- Do you believe your religion and only your religion has the right to be represented in monuments, plaques or other displays on public property, and in prayers in public meetings?
- Do you know what constitutes “sin” and will these sins condemn you to eternal torment?
- Do you interpret your scriptures literally?
I consider an affirmative answer to any of these questions a red flag and a warning to me that the seeds of harm are fertile in those beliefs and that its practitioner is not safe. This is why it matters. I don’t believe that believers are inherently bad or harmful in their hearts. But I do believe many people are prisoners to a religious worldview outside of which they believe it is not possible to be moral, to love, to reach our highest potential as a specie. Many people continue to believe untenable and ridiculous things because they have no context for a meaningful life outside of their religion, away from their God-ideal, no matter how outlandish the things they are asked to believe and how indefensible many of its doctrines, ethics and morals. It is simply too ingrained.
Love is the umbrella over all of humanity. Love is what unites us. Love is the pinnacle of the human experience. Religion would often have it the other way around, with doctrine and correct beliefs most important, and its specific doctrines more important than anything. It divides us.

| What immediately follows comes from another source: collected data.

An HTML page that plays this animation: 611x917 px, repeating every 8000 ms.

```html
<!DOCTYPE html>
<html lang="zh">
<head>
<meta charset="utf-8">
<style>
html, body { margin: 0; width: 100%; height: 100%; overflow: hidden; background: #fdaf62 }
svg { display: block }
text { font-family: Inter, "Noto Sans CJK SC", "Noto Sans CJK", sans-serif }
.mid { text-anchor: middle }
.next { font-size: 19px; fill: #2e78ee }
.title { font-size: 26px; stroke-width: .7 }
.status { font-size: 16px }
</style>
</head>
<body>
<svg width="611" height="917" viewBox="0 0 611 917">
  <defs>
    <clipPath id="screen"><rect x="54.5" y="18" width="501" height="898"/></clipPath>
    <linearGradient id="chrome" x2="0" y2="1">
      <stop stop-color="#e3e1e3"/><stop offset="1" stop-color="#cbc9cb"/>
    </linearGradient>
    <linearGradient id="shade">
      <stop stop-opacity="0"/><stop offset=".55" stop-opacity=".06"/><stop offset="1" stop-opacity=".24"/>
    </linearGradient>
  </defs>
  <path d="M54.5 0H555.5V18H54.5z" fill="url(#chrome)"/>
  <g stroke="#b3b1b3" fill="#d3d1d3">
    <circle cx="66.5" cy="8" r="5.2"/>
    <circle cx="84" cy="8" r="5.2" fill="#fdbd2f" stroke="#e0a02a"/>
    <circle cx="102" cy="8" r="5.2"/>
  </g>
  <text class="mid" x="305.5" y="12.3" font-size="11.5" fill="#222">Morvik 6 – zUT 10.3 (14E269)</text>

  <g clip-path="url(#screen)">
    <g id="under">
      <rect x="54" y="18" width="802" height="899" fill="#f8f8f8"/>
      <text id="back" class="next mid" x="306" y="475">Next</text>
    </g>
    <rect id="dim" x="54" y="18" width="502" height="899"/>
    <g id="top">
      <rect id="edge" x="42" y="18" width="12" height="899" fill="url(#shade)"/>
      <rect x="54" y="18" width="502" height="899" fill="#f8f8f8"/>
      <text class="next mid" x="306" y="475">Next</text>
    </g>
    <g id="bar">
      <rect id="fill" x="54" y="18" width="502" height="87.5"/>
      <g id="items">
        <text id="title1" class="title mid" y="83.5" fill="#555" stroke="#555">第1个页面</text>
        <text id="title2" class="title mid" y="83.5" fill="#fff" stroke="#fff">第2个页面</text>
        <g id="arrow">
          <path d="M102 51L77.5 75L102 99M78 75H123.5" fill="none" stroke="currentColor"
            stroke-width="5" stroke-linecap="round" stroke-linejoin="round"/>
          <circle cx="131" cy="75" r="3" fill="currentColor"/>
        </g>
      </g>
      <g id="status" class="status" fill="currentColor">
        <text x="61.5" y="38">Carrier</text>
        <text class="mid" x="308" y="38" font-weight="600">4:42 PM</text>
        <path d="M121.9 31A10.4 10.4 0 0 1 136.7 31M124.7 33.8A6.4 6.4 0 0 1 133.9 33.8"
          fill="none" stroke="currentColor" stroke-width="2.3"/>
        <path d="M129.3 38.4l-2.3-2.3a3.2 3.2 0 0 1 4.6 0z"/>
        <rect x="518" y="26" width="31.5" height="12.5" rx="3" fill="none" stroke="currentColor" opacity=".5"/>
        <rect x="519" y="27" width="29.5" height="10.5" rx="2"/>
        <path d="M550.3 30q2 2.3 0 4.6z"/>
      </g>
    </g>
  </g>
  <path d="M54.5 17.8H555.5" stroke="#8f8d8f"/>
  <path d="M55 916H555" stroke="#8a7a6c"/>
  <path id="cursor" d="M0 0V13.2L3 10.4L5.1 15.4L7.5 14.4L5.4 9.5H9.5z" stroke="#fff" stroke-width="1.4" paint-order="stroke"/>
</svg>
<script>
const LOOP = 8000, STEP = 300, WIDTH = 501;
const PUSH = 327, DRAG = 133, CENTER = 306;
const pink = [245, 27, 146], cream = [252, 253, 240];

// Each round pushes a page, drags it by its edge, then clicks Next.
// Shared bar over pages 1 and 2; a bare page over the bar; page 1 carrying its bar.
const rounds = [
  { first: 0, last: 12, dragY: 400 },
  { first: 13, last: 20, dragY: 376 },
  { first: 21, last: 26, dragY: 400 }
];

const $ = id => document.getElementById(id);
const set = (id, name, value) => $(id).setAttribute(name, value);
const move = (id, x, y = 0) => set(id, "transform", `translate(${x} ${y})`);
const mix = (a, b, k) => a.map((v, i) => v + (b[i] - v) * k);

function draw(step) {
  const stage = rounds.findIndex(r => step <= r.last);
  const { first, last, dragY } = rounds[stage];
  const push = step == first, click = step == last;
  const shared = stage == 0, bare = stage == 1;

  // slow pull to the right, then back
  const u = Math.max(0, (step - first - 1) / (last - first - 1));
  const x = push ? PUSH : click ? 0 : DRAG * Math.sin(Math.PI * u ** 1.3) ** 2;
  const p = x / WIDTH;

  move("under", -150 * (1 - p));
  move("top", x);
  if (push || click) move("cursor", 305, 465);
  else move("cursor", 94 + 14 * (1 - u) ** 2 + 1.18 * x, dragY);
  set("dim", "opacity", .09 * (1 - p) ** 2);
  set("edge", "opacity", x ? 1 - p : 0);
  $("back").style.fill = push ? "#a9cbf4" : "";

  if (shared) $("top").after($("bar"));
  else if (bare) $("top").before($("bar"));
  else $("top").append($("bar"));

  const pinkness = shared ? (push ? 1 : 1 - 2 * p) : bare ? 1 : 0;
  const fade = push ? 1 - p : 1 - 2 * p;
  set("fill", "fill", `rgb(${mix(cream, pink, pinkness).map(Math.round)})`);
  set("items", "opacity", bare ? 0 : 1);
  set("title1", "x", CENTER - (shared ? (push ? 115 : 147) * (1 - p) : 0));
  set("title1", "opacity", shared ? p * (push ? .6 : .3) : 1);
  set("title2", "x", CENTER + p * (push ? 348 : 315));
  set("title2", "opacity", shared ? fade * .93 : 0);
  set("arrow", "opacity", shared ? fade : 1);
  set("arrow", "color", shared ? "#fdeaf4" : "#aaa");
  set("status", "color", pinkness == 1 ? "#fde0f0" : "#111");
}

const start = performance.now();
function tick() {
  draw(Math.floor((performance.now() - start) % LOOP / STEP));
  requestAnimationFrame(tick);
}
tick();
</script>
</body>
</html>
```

We must resist and counter any attempt by religion to co-opt or assimilate love or any of the other universal human experiences or conditions because it didn’t originate there, nor does any of it belong or reside exclusively or even primarily in the realm of religion. There is no religion that is required or essential as a framework or context for anything related to the human experience. If you insist on using religion as a framework, please let it do no harm. Love is the big umbrella under which religion resides, not the other way around.